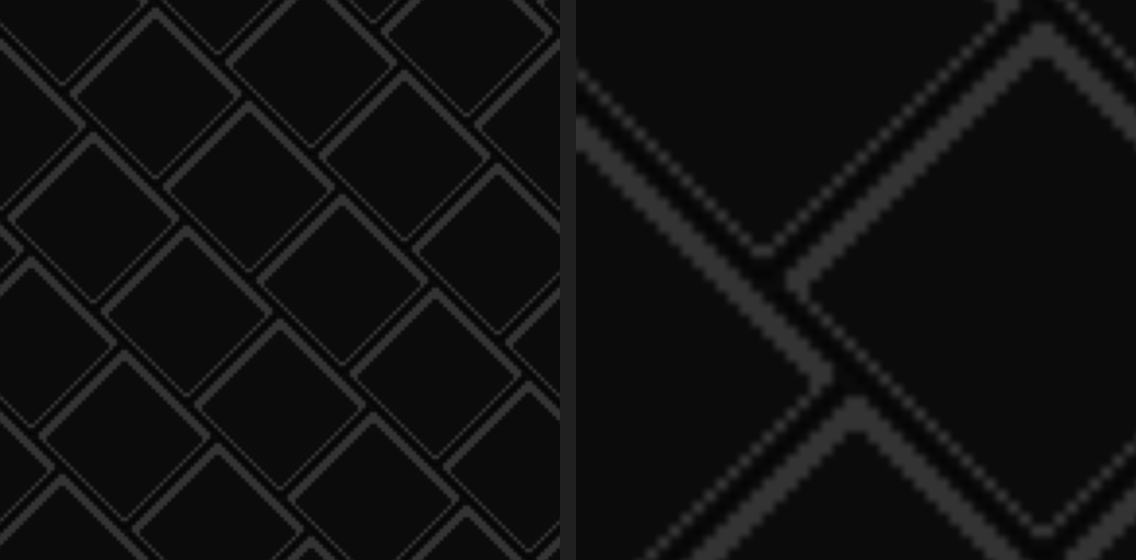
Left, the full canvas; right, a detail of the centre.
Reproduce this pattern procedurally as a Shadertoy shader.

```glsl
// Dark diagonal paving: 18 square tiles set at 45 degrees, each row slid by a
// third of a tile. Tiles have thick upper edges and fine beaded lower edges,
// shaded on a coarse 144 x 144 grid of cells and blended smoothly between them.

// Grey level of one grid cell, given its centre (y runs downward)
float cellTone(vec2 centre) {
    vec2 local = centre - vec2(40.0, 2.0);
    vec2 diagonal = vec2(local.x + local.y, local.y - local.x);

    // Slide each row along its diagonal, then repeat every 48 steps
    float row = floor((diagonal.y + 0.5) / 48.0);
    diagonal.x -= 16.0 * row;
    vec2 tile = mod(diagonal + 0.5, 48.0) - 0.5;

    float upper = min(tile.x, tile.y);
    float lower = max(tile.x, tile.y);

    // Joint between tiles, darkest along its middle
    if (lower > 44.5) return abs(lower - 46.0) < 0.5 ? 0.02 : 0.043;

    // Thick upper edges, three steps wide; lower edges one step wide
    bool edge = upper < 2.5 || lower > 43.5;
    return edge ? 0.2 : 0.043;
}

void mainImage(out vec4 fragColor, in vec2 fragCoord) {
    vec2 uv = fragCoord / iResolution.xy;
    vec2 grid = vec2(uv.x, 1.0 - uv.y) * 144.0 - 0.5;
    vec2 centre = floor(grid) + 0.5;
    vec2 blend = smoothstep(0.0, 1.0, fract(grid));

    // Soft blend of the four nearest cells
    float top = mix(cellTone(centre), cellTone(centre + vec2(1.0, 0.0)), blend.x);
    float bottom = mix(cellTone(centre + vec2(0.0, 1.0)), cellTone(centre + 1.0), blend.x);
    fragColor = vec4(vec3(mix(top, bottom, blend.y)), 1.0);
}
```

-*-

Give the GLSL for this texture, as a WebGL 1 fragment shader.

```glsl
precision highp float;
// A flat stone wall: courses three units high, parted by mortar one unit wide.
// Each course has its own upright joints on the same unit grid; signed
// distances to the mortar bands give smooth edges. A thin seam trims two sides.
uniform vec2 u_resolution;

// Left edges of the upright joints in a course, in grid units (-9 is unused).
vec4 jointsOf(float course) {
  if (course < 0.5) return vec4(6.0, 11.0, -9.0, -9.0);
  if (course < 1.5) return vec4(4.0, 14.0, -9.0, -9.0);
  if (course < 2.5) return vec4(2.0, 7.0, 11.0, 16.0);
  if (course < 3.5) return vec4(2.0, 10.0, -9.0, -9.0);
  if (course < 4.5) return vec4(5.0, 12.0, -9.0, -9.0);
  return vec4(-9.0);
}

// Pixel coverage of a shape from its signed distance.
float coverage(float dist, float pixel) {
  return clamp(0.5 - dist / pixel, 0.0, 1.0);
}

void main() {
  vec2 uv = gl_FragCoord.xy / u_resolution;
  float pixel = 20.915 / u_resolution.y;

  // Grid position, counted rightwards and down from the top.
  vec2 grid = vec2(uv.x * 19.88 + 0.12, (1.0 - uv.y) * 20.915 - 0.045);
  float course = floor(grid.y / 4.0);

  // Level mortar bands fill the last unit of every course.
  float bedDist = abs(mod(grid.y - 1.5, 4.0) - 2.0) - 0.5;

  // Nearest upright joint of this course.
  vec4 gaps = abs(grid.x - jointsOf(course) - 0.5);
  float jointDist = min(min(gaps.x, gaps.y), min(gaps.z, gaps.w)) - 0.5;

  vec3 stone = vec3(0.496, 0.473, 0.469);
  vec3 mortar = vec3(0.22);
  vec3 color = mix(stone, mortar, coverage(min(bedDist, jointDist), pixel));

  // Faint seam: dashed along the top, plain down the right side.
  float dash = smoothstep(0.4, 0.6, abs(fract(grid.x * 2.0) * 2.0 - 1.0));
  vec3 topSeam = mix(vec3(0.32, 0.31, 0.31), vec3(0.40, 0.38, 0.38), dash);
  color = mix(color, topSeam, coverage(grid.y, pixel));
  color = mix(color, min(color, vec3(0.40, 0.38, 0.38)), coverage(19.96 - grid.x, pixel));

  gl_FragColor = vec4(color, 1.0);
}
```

-*-

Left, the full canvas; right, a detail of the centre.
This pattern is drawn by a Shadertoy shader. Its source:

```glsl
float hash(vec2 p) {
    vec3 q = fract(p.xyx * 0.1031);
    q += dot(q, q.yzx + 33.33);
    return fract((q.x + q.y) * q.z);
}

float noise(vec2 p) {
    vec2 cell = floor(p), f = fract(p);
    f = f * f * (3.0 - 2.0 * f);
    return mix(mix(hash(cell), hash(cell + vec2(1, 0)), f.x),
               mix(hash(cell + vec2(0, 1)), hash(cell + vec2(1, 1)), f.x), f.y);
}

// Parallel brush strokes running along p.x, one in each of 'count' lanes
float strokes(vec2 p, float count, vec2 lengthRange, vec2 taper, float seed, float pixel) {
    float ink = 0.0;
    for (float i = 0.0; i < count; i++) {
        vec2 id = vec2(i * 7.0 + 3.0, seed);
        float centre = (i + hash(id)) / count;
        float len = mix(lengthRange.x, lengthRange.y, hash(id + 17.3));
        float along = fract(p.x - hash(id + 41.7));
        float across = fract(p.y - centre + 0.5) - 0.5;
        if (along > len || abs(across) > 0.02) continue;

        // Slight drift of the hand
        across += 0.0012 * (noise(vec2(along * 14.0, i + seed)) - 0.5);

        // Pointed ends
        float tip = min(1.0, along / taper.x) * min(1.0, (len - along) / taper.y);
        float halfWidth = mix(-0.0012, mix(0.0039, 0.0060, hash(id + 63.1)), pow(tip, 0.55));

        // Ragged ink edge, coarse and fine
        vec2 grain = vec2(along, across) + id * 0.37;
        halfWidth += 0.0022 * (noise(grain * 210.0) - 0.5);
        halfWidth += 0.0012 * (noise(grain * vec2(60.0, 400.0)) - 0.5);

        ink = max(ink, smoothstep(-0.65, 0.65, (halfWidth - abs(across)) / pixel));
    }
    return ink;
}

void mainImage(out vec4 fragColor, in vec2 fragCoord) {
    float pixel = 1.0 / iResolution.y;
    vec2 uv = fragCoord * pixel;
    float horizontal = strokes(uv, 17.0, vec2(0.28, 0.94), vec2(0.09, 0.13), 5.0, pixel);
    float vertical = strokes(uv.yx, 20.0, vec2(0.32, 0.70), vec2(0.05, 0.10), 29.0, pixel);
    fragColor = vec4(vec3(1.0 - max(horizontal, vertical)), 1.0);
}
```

-*-

§ Work request
Lines with "along": find them in the data and copy each one.

§ Solution for this exercise
    // Slide each row along its diagonal, then repeat every 48 steps
    // Joint between tiles, darkest along its middle
  // Faint seam: dashed along the top, plain down the right side.
// Parallel brush strokes running along p.x, one in each of 'count' lanes
        float along = fract(p.x - hash(id + 41.7));
        if (along > len || abs(across) > 0.02) continue;
        across += 0.0012 * (noise(vec2(along * 14.0, i + seed)) - 0.5);
        float tip = min(1.0, along / taper.x) * min(1.0, (len - along) / taper.y);
        vec2 grain = vec2(along, across) + id * 0.37;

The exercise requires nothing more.